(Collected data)
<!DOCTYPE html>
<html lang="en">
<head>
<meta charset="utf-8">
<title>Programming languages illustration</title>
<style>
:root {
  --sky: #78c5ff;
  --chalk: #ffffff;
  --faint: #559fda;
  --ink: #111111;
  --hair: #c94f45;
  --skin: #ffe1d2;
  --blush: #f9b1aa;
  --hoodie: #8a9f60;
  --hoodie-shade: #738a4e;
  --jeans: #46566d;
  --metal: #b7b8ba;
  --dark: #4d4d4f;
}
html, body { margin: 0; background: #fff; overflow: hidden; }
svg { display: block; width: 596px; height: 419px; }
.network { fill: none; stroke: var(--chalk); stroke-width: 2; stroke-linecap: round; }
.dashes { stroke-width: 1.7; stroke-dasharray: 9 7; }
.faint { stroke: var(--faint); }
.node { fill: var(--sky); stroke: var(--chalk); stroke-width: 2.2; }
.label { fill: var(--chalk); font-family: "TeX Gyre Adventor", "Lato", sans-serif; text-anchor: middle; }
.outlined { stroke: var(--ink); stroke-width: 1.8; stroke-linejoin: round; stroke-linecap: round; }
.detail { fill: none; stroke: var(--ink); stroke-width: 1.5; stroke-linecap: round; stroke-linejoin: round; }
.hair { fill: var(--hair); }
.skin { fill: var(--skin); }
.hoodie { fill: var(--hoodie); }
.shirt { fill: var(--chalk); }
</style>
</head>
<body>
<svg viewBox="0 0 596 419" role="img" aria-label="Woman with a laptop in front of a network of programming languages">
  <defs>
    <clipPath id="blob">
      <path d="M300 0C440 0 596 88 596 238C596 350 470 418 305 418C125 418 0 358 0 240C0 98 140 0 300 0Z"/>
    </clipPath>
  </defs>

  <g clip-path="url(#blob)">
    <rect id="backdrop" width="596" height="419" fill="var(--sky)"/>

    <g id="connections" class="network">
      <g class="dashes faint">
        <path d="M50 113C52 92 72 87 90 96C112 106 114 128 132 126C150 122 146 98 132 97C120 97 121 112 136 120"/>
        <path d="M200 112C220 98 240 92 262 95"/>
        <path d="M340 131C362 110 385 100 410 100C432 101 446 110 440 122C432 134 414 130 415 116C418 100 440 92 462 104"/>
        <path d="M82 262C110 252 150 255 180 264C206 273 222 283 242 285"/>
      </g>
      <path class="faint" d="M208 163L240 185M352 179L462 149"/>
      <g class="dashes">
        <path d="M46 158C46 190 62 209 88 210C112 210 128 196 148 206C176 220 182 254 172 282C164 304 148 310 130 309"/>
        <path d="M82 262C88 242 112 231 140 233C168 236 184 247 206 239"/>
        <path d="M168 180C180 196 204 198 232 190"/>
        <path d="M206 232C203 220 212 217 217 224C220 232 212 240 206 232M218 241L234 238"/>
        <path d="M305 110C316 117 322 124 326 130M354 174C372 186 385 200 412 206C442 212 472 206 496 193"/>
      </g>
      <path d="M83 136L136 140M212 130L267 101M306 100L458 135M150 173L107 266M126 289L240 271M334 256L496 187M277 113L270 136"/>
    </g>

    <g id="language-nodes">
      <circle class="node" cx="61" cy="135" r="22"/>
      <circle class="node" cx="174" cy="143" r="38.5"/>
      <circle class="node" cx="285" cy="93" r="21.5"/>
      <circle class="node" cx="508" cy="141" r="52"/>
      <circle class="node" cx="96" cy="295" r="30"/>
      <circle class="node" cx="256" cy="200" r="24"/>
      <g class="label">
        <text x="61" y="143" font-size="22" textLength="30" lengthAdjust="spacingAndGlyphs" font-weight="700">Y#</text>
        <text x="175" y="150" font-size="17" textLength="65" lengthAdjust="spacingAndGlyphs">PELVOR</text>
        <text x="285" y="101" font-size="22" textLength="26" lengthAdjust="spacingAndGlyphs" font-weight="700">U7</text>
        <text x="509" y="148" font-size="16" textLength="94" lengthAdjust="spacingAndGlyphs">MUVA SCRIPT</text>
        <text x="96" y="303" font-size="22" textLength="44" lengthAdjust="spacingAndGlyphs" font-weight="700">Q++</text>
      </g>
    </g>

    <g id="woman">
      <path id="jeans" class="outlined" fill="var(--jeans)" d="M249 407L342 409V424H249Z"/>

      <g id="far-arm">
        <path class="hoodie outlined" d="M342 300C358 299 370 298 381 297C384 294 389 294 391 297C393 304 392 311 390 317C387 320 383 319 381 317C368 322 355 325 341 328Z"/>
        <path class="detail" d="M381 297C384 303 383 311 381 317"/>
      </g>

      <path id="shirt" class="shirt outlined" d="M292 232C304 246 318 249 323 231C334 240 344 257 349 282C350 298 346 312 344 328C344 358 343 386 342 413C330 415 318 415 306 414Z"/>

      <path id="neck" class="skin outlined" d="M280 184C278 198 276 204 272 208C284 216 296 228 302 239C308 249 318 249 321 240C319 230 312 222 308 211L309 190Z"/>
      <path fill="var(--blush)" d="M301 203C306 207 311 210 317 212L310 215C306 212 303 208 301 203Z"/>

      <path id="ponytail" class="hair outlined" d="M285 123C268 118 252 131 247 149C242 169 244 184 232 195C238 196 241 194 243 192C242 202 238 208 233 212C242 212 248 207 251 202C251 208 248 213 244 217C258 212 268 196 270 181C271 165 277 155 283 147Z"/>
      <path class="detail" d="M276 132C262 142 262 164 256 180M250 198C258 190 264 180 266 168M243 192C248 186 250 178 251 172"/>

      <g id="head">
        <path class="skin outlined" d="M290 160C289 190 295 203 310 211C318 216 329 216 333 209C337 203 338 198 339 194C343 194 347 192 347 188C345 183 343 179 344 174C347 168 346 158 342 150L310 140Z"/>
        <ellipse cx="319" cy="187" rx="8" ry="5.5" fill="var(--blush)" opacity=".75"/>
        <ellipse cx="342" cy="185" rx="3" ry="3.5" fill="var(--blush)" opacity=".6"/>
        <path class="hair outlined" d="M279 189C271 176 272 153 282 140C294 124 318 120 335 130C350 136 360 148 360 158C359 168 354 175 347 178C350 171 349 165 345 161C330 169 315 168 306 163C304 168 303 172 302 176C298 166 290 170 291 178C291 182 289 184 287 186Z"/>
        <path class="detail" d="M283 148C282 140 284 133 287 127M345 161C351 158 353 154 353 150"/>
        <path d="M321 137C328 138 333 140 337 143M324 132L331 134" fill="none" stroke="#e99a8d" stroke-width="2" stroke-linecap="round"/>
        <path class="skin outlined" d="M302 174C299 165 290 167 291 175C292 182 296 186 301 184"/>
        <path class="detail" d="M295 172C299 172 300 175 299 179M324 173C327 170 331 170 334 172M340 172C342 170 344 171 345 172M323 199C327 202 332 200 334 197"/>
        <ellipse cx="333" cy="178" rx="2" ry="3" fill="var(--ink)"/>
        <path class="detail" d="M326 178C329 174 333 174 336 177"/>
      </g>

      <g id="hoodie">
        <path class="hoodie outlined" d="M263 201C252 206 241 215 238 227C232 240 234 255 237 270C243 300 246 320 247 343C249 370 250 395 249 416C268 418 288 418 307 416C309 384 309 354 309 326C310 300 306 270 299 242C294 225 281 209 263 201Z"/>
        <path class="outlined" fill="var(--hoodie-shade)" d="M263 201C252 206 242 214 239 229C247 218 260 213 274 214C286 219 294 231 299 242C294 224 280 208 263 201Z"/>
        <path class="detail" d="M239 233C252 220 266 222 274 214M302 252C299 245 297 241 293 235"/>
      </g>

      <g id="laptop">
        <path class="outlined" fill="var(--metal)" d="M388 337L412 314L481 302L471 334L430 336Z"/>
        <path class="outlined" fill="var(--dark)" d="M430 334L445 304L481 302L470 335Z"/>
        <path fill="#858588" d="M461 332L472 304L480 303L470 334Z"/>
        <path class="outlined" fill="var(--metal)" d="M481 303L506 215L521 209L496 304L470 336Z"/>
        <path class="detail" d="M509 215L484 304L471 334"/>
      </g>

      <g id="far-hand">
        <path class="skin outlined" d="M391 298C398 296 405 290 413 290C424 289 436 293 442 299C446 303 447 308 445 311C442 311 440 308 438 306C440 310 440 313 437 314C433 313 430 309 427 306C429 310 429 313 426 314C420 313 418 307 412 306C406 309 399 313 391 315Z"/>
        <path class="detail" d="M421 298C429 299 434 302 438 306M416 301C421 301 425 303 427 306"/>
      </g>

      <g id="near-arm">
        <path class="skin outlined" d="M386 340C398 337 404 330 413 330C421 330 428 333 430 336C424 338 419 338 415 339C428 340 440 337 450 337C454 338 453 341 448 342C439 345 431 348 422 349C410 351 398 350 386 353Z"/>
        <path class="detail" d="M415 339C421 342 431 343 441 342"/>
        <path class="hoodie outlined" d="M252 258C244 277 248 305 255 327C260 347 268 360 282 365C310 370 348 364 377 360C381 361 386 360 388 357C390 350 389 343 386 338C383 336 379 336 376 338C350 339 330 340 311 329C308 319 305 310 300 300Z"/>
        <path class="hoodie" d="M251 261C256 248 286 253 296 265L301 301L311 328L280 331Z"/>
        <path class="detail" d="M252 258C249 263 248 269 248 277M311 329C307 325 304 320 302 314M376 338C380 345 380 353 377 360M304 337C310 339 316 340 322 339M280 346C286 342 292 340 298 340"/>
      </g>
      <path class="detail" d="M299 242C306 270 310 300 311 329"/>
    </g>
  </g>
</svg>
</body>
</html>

*HOW TO COMPLETE THIS TASK*. Wherever a line contains the string "circle", copy that line from the data.

*EXERCISE RESPONSE*.
      <circle class="node" cx="61" cy="135" r="22"/>
      <circle class="node" cx="174" cy="143" r="38.5"/>
      <circle class="node" cx="285" cy="93" r="21.5"/>
      <circle class="node" cx="508" cy="141" r="52"/>
      <circle class="node" cx="96" cy="295" r="30"/>
      <circle class="node" cx="256" cy="200" r="24"/>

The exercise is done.